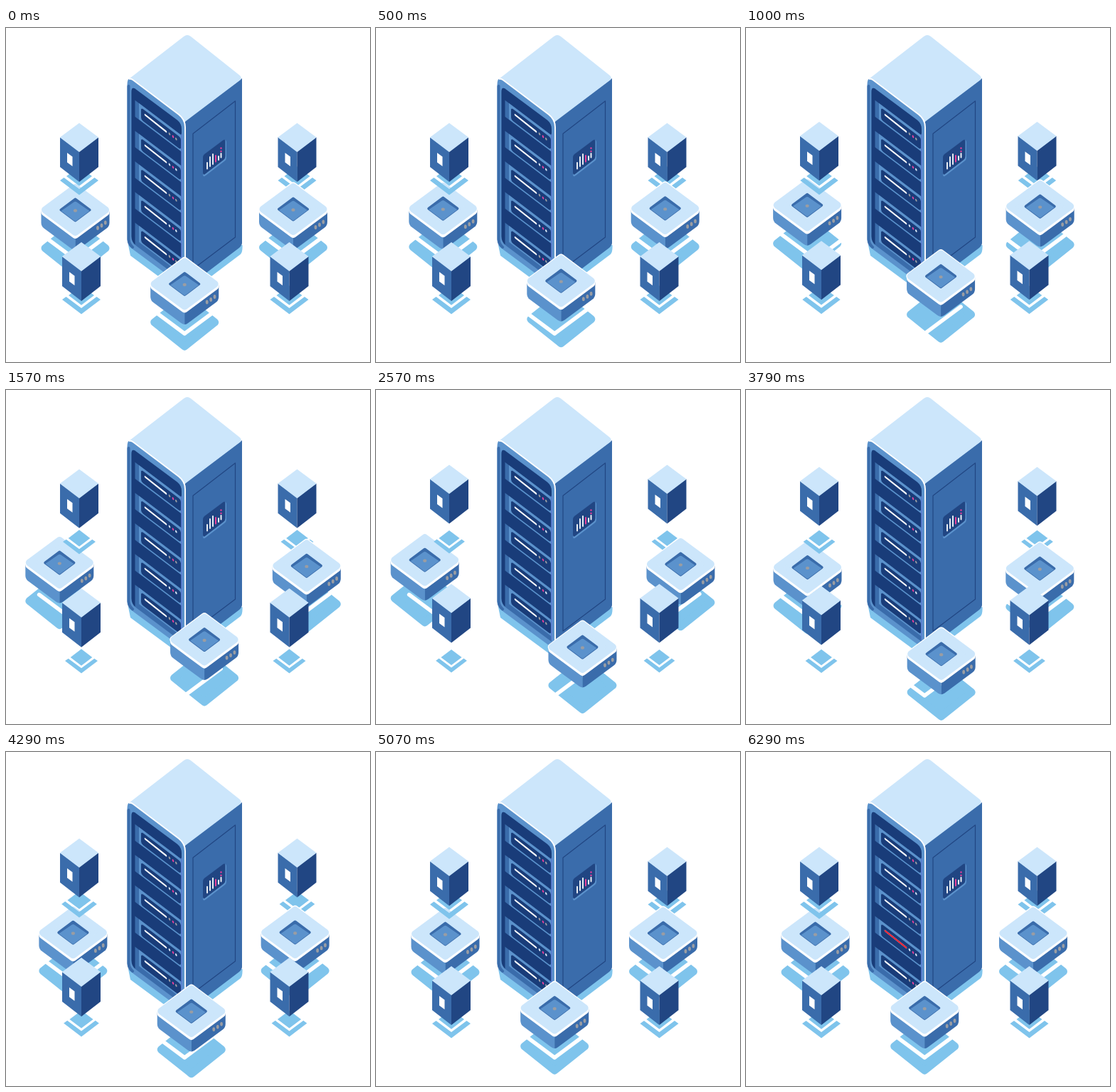
Animation, 512 px wide and 471 px high, one loop 7210 ms. Source, as an HTML page:

```html
<!DOCTYPE html>
<html lang="en">
<head>
<meta charset="utf-8">
<title>Server network</title>
<style>
html, body { margin: 0; width: 100%; height: 100%; overflow: hidden; background: #fff; }
svg { display: block; width: 100vw; height: 100vh; }
</style>
</head>
<body>
<svg id="stage" viewBox="0 0 512 471"></svg>
<script>
const LOOP = 7210;
const C = {
  pale: '#cce6fb', sky: '#7fc4ec', light: '#5b92cc', mid: '#3a6cab',
  dark: '#214683', navy: '#193c79', pink: '#e8409c', grey: '#9a9da3'
};
const stage = document.getElementById('stage');

const path = (d, fill, extra = '') => `<path d="${d}" fill="${fill}" ${extra}/>`;
const line = (d, color, width, extra = '') =>
  path(d, 'none', `stroke="${color}" stroke-width="${width}" stroke-linecap="round" stroke-linejoin="round" ${extra}`);
const dot = (x, y, rx, ry, fill) => `<ellipse cx="${x}" cy="${y}" rx="${rx}" ry="${ry}" fill="${fill}"/>`;

// Rhombus with half axes w and h, its corners rounded by r.
const rhombus = (y, w, h, fill, r = 0) =>
  path(`M0 ${y - h}L${w} ${y}L0 ${y + h}L${-w} ${y}Z`, fill,
    r ? `stroke="${fill}" stroke-width="${2 * r}" stroke-linejoin="round"` : '');

function drawer(i) {
  const lamps = [[43, C.grey, '#d7e6f5'], [48, C.pink, C.pink], [52.3, C.grey, '#d7e6f5']];
  return `<g transform="matrix(1 .76 0 1 187 ${106 + 43.2 * i})">
    <rect x="-6" y="-20" width="66" height="20" fill="${C.navy}"/>
    <rect width="60" height="23" fill="${C.light}"/>
    <rect x="3" y="4" width="56" height="17" rx="3" fill="${C.navy}"/>
    ${line('M9 10L38 11', '#fff', 2.6)}
    ${i === 3 ? line('M9 10L38 11', '#ee1c2e', 2.5, 'id="alarm"') : ''}
    ${lamps.map(([x, a, b]) => dot(x, 10.7, 1.3, 1.7, i % 2 ? b : a)).join('')}
  </g>`;
}

function server() {
  const panel = 'M176.5 90Q176.5 82 182 86L241 130Q247 135 247 143V355L183 307Q176.5 302 176.5 294Z';
  const face = 'M170.5 80Q170.5 68 178 73L243 122Q252.5 129 252.5 140V367L177 311Q170.5 306 170.5 298Z';
  const bars = [[283, 190, 198.5], [287, 182, 195], [291, 178, 192], [299, 181, 186], [302.5, 177, 182.5]];
  return path('M172 306L175 321L252 378L330 319Q333 316 332.5 306Z', C.sky) +
    path('M252 131L332 71V302Q332.5 306 328 310L252 368Z', C.mid) +
    path('M174 71L250 12Q255 8 260 12L329 67Q332 70 330 73L252 132Z', C.pale) +
    path(face, C.light) +
    line('M172.5 82V298Q173 305 178 309', C.mid, 4) +
    `<clipPath id="panel"><path d="${panel}"/></clipPath>` +
    path(panel, C.mid) +
    `<g clip-path="url(#panel)">${[0, 1, 2, 3, 4].map(drawer).join('')}
      ${path('M176 80H181.5V310H176Z', C.navy)}</g>` +
    line('M247 150V352', '#5c7ed3', 1.6) +
    line('M174 72Q176 71 179 73.5L243 122Q252 129 252 140V362', '#fff', 1.9) +
    line('M263 149L322.5 103V295L263 340Z', C.dark, 1.2) +
    path('M280 180L307 159Q310 157 310 161V183Q310 186 307 188L281 208Q277 211 277 206Z', C.light) +
    path('M279 178L305 158.500Q308.500 156 308.500 160V181Q308.500 184 306 186L280 206Q277 208 277 204V182Q277 180 279 178Z', C.dark) +
    bars.map(([x, a, b]) => line(`M${x} ${a}V${b}`, '#fff', 1.8)).join('') +
    line('M295 180V188.500', C.pink, 2) +
    dot(302.5, 169.5, 1.2, 1.2, C.pink) + dot(302.5, 174, 1.2, 1.2, C.pink);
}

// The white V stays on the floor while the router and its shadow glide.
function router(id, x, y) {
  const side = (s, fill) =>
    path(`M0 38H${48 * s}V55Q${48 * s} 60 ${44 * s} 63L${5 * s} 92Q${2 * s} 94 0 94Z`, fill);
  const body = side(-1, C.light) + side(1, C.mid) +
    rhombus(40.5, 43, 32, '#fff', 5) + rhombus(37, 43.3, 32.5, '#fff', 5.500) +
    rhombus(37, 42.5, 31.500, C.pale, 5) +
    rhombus(37, 20, 15, C.mid, 2) +
    path('M-20 38.500L-2 26Q0 24.500 2 26L20 38.500L2 52Q0 54 -2 52Z', C.light) +
    dot(0, 38, 2.6, 2.2, C.grey) +
    [[31.5, 62.5], [37, 59], [42.3, 55]].map(([a, b]) => dot(a, b, 1.9, 2.9, C.grey)).join('');
  return `<g transform="translate(${x} ${y})">
    <g class="${id}">${rhombus(91, 42.5, 34, C.sky, 5.5)}</g>
    ${line('M-51 69L0 107L51 69', '#fff', 5.4)}
    <g class="${id}">${body}</g></g>`;
}

function cube(x, y) {
  return `<g transform="translate(${x} ${y})">
    <g class="glow">${rhombus(0, 18, 13.7, C.sky)}
      ${path('M-27 6L0 26.500L27 6L21.500 2L0 18L-21.500 2Z', C.sky)}</g>
    <g class="cube">
      ${path('M-27 20L0 40V83L-27 62Z', C.mid)}
      ${path('M27 20L0 40V83L27 62Z', C.dark)}
      ${path('M0 0L27.200 20.300L0 41L-27.200 20.300Z', C.pale)}
      ${path('M-17 42L-9.500 47.500V61L-17 55.500Z', '#fff')}
    </g></g>`;
}

stage.innerHTML = server() +
  router('left', 97.5, 219.5) + cube(103, 134) + cube(106, 302) +
  cube(409.5, 134) + router('right', 404, 218.5) + cube(398.5, 302) +
  router('front', 251.2, 324);

const all = name => [...stage.querySelectorAll('.' + name)];
const parts = Object.fromEntries(['left', 'right', 'front', 'cube', 'glow'].map(n => [n, all(n)]));
const alarm = document.getElementById('alarm');
const place = (name, value) => parts[name].forEach(el => el.setAttribute('transform', value));
const shift = (name, x, y) => place(name, `translate(${x} ${y})`);

const ramp = (t, a, b) => Math.min(1, Math.max(0, (t - a) / (b - a)));
const ease = (t, a, b) => (1 - Math.cos(Math.PI * ramp(t, a, b))) / 2;

const ROUTE = [[0, 0], [24.5, -11.7], [40, 1], [25, 12], [0, 0]];
const LEG = 1200;

function render(t) {
  const slide = ease(t, 0, 2330) - ease(t, 2400, 4800);
  shift('left', -29.2 * slide, -17 * slide);
  shift('right', 24.8 * slide, -10 * slide);

  const leg = Math.min(3, Math.floor(t / LEG));
  const k = ease(t, leg * LEG, (leg + 1) * LEG);
  const [x, y] = ROUTE[leg].map((v, i) => v + (ROUTE[leg + 1][i] - v) * k);
  shift('front', x, y);

  const lift = ease(t, 830, 1900) - ease(t, 3480, 4950);
  shift('cube', 0, -28.5 * lift);
  place('glow', `translate(0 75) scale(${1 - 0.19 * lift})`);

  alarm.setAttribute('opacity', ramp(t, 5570, 6290));
}

const start = performance.now();
function tick() {
  render((performance.now() - start) % LOOP);
  requestAnimationFrame(tick);
}
tick();
</script>
</body>
</html>
```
════════════════════
What you need to do:
With the pictures omitted, reproduce the data above exactly.

Exercise output:
Animation, 512 px wide and 471 px high, one loop 7210 ms. Source, as an HTML page:

```html
<!DOCTYPE html>
<html lang="en">
<head>
<meta charset="utf-8">
<title>Server network</title>
<style>
html, body { margin: 0; width: 100%; height: 100%; overflow: hidden; background: #fff; }
svg { display: block; width: 100vw; height: 100vh; }
</style>
</head>
<body>
<svg id="stage" viewBox="0 0 512 471"></svg>
<script>
const LOOP = 7210;
const C = {
  pale: '#cce6fb', sky: '#7fc4ec', light: '#5b92cc', mid: '#3a6cab',
  dark: '#214683', navy: '#193c79', pink: '#e8409c', grey: '#9a9da3'
};
const stage = document.getElementById('stage');

const path = (d, fill, extra = '') => `<path d="${d}" fill="${fill}" ${extra}/>`;
const line = (d, color, width, extra = '') =>
  path(d, 'none', `stroke="${color}" stroke-width="${width}" stroke-linecap="round" stroke-linejoin="round" ${extra}`);
const dot = (x, y, rx, ry, fill) => `<ellipse cx="${x}" cy="${y}" rx="${rx}" ry="${ry}" fill="${fill}"/>`;

// Rhombus with half axes w and h, its corners rounded by r.
const rhombus = (y, w, h, fill, r = 0) =>
  path(`M0 ${y - h}L${w} ${y}L0 ${y + h}L${-w} ${y}Z`, fill,
    r ? `stroke="${fill}" stroke-width="${2 * r}" stroke-linejoin="round"` : '');

function drawer(i) {
  const lamps = [[43, C.grey, '#d7e6f5'], [48, C.pink, C.pink], [52.3, C.grey, '#d7e6f5']];
  return `<g transform="matrix(1 .76 0 1 187 ${106 + 43.2 * i})">
    <rect x="-6" y="-20" width="66" height="20" fill="${C.navy}"/>
    <rect width="60" height="23" fill="${C.light}"/>
    <rect x="3" y="4" width="56" height="17" rx="3" fill="${C.navy}"/>
    ${line('M9 10L38 11', '#fff', 2.6)}
    ${i === 3 ? line('M9 10L38 11', '#ee1c2e', 2.5, 'id="alarm"') : ''}
    ${lamps.map(([x, a, b]) => dot(x, 10.7, 1.3, 1.7, i % 2 ? b : a)).join('')}
  </g>`;
}

function server() {
  const panel = 'M176.5 90Q176.5 82 182 86L241 130Q247 135 247 143V355L183 307Q176.5 302 176.5 294Z';
  const face = 'M170.5 80Q170.5 68 178 73L243 122Q252.5 129 252.5 140V367L177 311Q170.5 306 170.5 298Z';
  const bars = [[283, 190, 198.5], [287, 182, 195], [291, 178, 192], [299, 181, 186], [302.5, 177, 182.5]];
  return path('M172 306L175 321L252 378L330 319Q333 316 332.5 306Z', C.sky) +
    path('M252 131L332 71V302Q332.5 306 328 310L252 368Z', C.mid) +
    path('M174 71L250 12Q255 8 260 12L329 67Q332 70 330 73L252 132Z', C.pale) +
    path(face, C.light) +
    line('M172.5 82V298Q173 305 178 309', C.mid, 4) +
    `<clipPath id="panel"><path d="${panel}"/></clipPath>` +
    path(panel, C.mid) +
    `<g clip-path="url(#panel)">${[0, 1, 2, 3, 4].map(drawer).join('')}
      ${path('M176 80H181.5V310H176Z', C.navy)}</g>` +
    line('M247 150V352', '#5c7ed3', 1.6) +
    line('M174 72Q176 71 179 73.5L243 122Q252 129 252 140V362', '#fff', 1.9) +
    line('M263 149L322.5 103V295L263 340Z', C.dark, 1.2) +
    path('M280 180L307 159Q310 157 310 161V183Q310 186 307 188L281 208Q277 211 277 206Z', C.light) +
    path('M279 178L305 158.500Q308.500 156 308.500 160V181Q308.500 184 306 186L280 206Q277 208 277 204V182Q277 180 279 178Z', C.dark) +
    bars.map(([x, a, b]) => line(`M${x} ${a}V${b}`, '#fff', 1.8)).join('') +
    line('M295 180V188.500', C.pink, 2) +
    dot(302.5, 169.5, 1.2, 1.2, C.pink) + dot(302.5, 174, 1.2, 1.2, C.pink);
}

// The white V stays on the floor while the router and its shadow glide.
function router(id, x, y) {
  const side = (s, fill) =>
    path(`M0 38H${48 * s}V55Q${48 * s} 60 ${44 * s} 63L${5 * s} 92Q${2 * s} 94 0 94Z`, fill);
  const body = side(-1, C.light) + side(1, C.mid) +
    rhombus(40.5, 43, 32, '#fff', 5) + rhombus(37, 43.3, 32.5, '#fff', 5.500) +
    rhombus(37, 42.5, 31.500, C.pale, 5) +
    rhombus(37, 20, 15, C.mid, 2) +
    path('M-20 38.500L-2 26Q0 24.500 2 26L20 38.500L2 52Q0 54 -2 52Z', C.light) +
    dot(0, 38, 2.6, 2.2, C.grey) +
    [[31.5, 62.5], [37, 59], [42.3, 55]].map(([a, b]) => dot(a, b, 1.9, 2.9, C.grey)).join('');
  return `<g transform="translate(${x} ${y})">
    <g class="${id}">${rhombus(91, 42.5, 34, C.sky, 5.5)}</g>
    ${line('M-51 69L0 107L51 69', '#fff', 5.4)}
    <g class="${id}">${body}</g></g>`;
}

function cube(x, y) {
  return `<g transform="translate(${x} ${y})">
    <g class="glow">${rhombus(0, 18, 13.7, C.sky)}
      ${path('M-27 6L0 26.500L27 6L21.500 2L0 18L-21.500 2Z', C.sky)}</g>
    <g class="cube">
      ${path('M-27 20L0 40V83L-27 62Z', C.mid)}
      ${path('M27 20L0 40V83L27 62Z', C.dark)}
      ${path('M0 0L27.200 20.300L0 41L-27.200 20.300Z', C.pale)}
      ${path('M-17 42L-9.500 47.500V61L-17 55.500Z', '#fff')}
    </g></g>`;
}

stage.innerHTML = server() +
  router('left', 97.5, 219.5) + cube(103, 134) + cube(106, 302) +
  cube(409.5, 134) + router('right', 404, 218.5) + cube(398.5, 302) +
  router('front', 251.2, 324);

const all = name => [...stage.querySelectorAll('.' + name)];
const parts = Object.fromEntries(['left', 'right', 'front', 'cube', 'glow'].map(n => [n, all(n)]));
const alarm = document.getElementById('alarm');
const place = (name, value) => parts[name].forEach(el => el.setAttribute('transform', value));
const shift = (name, x, y) => place(name, `translate(${x} ${y})`);

const ramp = (t, a, b) => Math.min(1, Math.max(0, (t - a) / (b - a)));
const ease = (t, a, b) => (1 - Math.cos(Math.PI * ramp(t, a, b))) / 2;

const ROUTE = [[0, 0], [24.5, -11.7], [40, 1], [25, 12], [0, 0]];
const LEG = 1200;

function render(t) {
  const slide = ease(t, 0, 2330) - ease(t, 2400, 4800);
  shift('left', -29.2 * slide, -17 * slide);
  shift('right', 24.8 * slide, -10 * slide);

  const leg = Math.min(3, Math.floor(t / LEG));
  const k = ease(t, leg * LEG, (leg + 1) * LEG);
  const [x, y] = ROUTE[leg].map((v, i) => v + (ROUTE[leg + 1][i] - v) * k);
  shift('front', x, y);

  const lift = ease(t, 830, 1900) - ease(t, 3480, 4950);
  shift('cube', 0, -28.5 * lift);
  place('glow', `translate(0 75) scale(${1 - 0.19 * lift})`);

  alarm.setAttribute('opacity', ramp(t, 5570, 6290));
}

const start = performance.now();
function tick() {
  render((performance.now() - start) % LOOP);
  requestAnimationFrame(tick);
}
tick();
</script>
</body>
</html>
```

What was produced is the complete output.